Try it:
How many lines in the listing include the string "hidden"? Reply with the number alone.

══════════

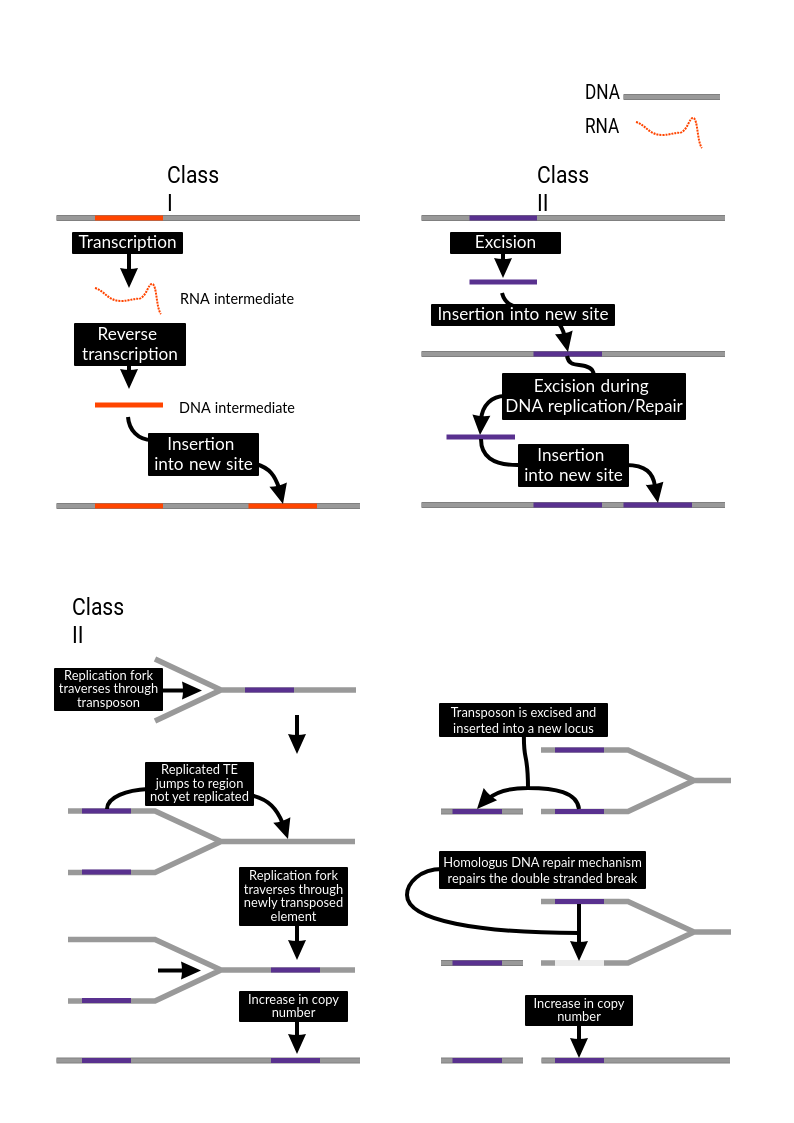
<!DOCTYPE html>
<html lang="en">
<head>
<meta charset="utf-8">
<title>Transposon classes</title>
<style>
:root {
  --paper: #fff;
  --ink: #000;
  --dna: #999;
  --dna-edge: #808080;
  --rna: #ff4500;
  --transposon: #59318f;
  --gap: #ececec;
}
* { box-sizing: border-box; margin: 0; padding: 0; }
html, body { width: 794px; height: 1123px; overflow: hidden; background: var(--paper); }
.diagram { position: relative; width: 794px; height: 1123px; color: var(--ink); font-family: Lato, sans-serif; }
.lines { position: absolute; inset: 0; fill: none; }
.dna { stroke: var(--dna); stroke-width: 5.6; }
.edge { stroke: var(--dna-edge); stroke-width: 6; }
.core { stroke: var(--dna); stroke-width: 4; }
.retro { stroke: var(--rna); stroke-width: 5; }
.te { stroke: var(--transposon); stroke-width: 5; }
.gap { stroke: var(--gap); stroke-width: 6; }
.rna { stroke: var(--rna); stroke-width: 2; stroke-dasharray: 2 1; }
.flow { stroke: var(--ink); stroke-width: 4; }
.heads { fill: var(--ink); }

.title, .key {
  position: absolute;
  font-family: Roboto, sans-serif;
  font-weight: 400;
  white-space: nowrap;
  transform-origin: 0 0;
}
.title { font-size: 24px; line-height: 28px; transform: scaleX(.88); }
.key { font-size: 20px; line-height: 34px; left: 585px; top: 75px; list-style: none; transform: scaleX(.86); }
.step, .note { position: absolute; white-space: nowrap; word-spacing: 1px; }
.step {
  display: flex;
  align-items: center;
  justify-content: center;
  padding-bottom: 2px;
  border-radius: 1px;
  background: var(--ink);
  color: var(--paper);
  text-align: center;
  font-size: 17.2px;
  line-height: 20px;
}
.small { font-size: 12.9px; line-height: 16px; word-spacing: 0; padding-bottom: 1px; }
.tight { line-height: 13.5px; }
.note { font-size: 14.4px; line-height: 18px; }
</style>
</head>
<body>
<main class="diagram">
  <svg class="lines" width="794" height="1123" viewBox="0 0 794 1123" aria-hidden="true">
    <defs>
      <path id="head" d="M0 0L-9-20Q0-18 9-20Z"/>
      <path id="rna-strand" d="M0 4C10 7 13 17 26 17C35 17 39 14 44 15C52 12 53 0 57 0C62 0 61 24 66 30"/>
      <path id="fork" d="M0 0H87L153 30.500H287M0 61.500H87L153 30.500"/>
      <path id="fork-right" d="M0 0H87L153 30.500H190M0 61.500H87L153 30.500"/>
      <path id="strands" d="M623.500 97H720M56.500 218H360M56.500 506H360M421.500 218H725M421.500 354H725M421.500 505H725M56.500 1060.500H360M441 811.500H523M441 963H523M441 1060.500H523M541.500 1060.500H730"/>
    </defs>

    <use class="edge" href="#strands"/>
    <use class="core" href="#strands"/>
    <g class="dna">
      <path d="M155 659L221 690H356M155 721L221 690"/>
      <use href="#fork" x="68" y="811"/>
      <use href="#fork" x="68" y="939.500"/>
      <use href="#fork-right" x="541" y="750"/>
      <use href="#fork-right" x="541" y="901.500"/>
    </g>

    <g class="retro">
      <path d="M95 218H163M95 405H163M95 506H163M248.500 506H317"/>
    </g>

    <g class="te">
      <path d="M469.500 218H537M469.500 282H537M533.500 354H602M446.500 437H515M533.500 505H602M623.500 505H692"/>
      <path d="M245 690H294M82 811H131M82 872H131M271 970H320M82 1000.500H131M82 1060.500H131M271 1060.500H320"/>
      <path d="M555 750H604M452.500 811.500H502M555 811.500H604M555 901.500H604M452.500 963H502M452.500 1060.500H502M555 1060.500H604"/>
    </g>
    <path class="gap" d="M555 963H604"/>

    <g class="rna">
      <use href="#rna-strand" x="636" y="118"/>
      <use href="#rna-strand" x="95" y="284"/>
    </g>

    <g class="flow">
      <path d="M129 250V272M129 360V372M128 417C129 430 138 440 152 440M256 464C270 468 275 476 279 488"/>
      <path d="M503 250V262M502 293C505 304 512 307 524 308M553 318C561 324 563 330 565 337"/>
      <path d="M567 356C569 366 576 364 585 366C592 368 594 371 594 377M505 396C492 396 482 405 481 420"/>
      <path d="M481 439C481 455 491 466 521 465M626 465C646 465 653 473 655 486"/>
      <path d="M162 690.500H184M297 715V738"/>
      <path d="M107 809C107 797 127 790 148 789M250 795C269 799 277 809 283 824"/>
      <path d="M297 922V944M158 970.500H184M297 1016V1038"/>
      <path d="M524 732C523 763 528 750 528 788M488 799C497 791 509 788 528 788C555 788 577 792 579 809"/>
      <path d="M442 869C420 869 407 883 407 895C407 921 480 933 579 933M579 904V946M579 1021V1043"/>
    </g>

    <g class="heads">
      <use href="#head" transform="translate(129 288)"/>
      <use href="#head" transform="translate(129 389)"/>
      <use href="#head" transform="translate(283 504) rotate(-14)"/>
      <use href="#head" transform="translate(503 278)"/>
      <use href="#head" transform="translate(568 352) rotate(-12)"/>
      <use href="#head" transform="translate(480 435) rotate(4)"/>
      <use href="#head" transform="translate(658 503) rotate(-10)"/>
      <use href="#head" transform="translate(202 690.500) rotate(-90)"/>
      <use href="#head" transform="translate(297 754)"/>
      <use href="#head" transform="translate(288 839) rotate(-18)"/>
      <use href="#head" transform="translate(297 960)"/>
      <use href="#head" transform="translate(201 970.500) rotate(-90)"/>
      <use href="#head" transform="translate(297 1054)"/>
      <use href="#head" transform="translate(477 809) rotate(42)"/>
      <use href="#head" transform="translate(579 961)"/>
      <use href="#head" transform="translate(579 1058)"/>
    </g>
  </svg>

  <ul class="key">
    <li>DNA</li>
    <li>RNA</li>
  </ul>

  <section aria-label="Class I">
    <h2 class="title" style="left:167px;top:161px">Class<br>I</h2>
    <p class="step" style="left:72px;top:232px;width:111px;height:22px">Transcription</p>
    <p class="note" style="left:180px;top:290px">RNA intermediate</p>
    <p class="step" style="left:74px;top:323px;width:112px;height:43px">Reverse&nbsp;<br>transcription</p>
    <p class="note" style="left:179px;top:399px">DNA intermediate</p>
    <p class="step" style="left:148px;top:433px;width:111px;height:43px">Insertion&nbsp;<br>into new site</p>
  </section>

  <section aria-label="Class II, excision and insertion">
    <h2 class="title" style="left:537px;top:161px">Class<br>II</h2>
    <p class="step" style="left:450px;top:232px;width:111px;height:22px">Excision</p>
    <p class="step" style="left:431px;top:304px;width:184px;height:22px">Insertion into new site</p>
    <p class="step" style="left:502px;top:373px;width:184px;height:47px">Excision during&nbsp;<br>DNA replication/Repair</p>
    <p class="step" style="left:518px;top:444px;width:111px;height:43px">Insertion&nbsp;<br>into new site</p>
  </section>

  <section aria-label="Class II, copy number">
    <h2 class="title" style="left:72px;top:593px">Class<br>II</h2>
    <p class="step small tight" style="left:54px;top:668px;width:109px;height:43px">Replication fork<br>traverses through<br>transposon</p>
    <p class="step small tight" style="left:145px;top:762px;width:109px;height:44px">Replicated TE<br>jumps to region<br>not yet replicated</p>
    <p class="step small tight" style="left:239px;top:867px;width:109px;height:59px">Replication fork<br>traverses through<br>newly transposed<br>element</p>
    <p class="step small tight" style="left:239px;top:991px;width:109px;height:31px">Increase in copy<br>number</p>
    <p class="step small" style="left:439px;top:703px;width:169px;height:34px">Transposon is excised and<br>inserted into a new locus</p>
    <p class="step small" style="left:439px;top:851px;width:207px;height:38px">Homologus DNA repair mechanism<br>repairs the double stranded break</p>
    <p class="step small tight" style="left:525px;top:995px;width:108px;height:31px">Increase in copy<br>number</p>
  </section>
</main>
</body>
</html>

══════════

Your response:
2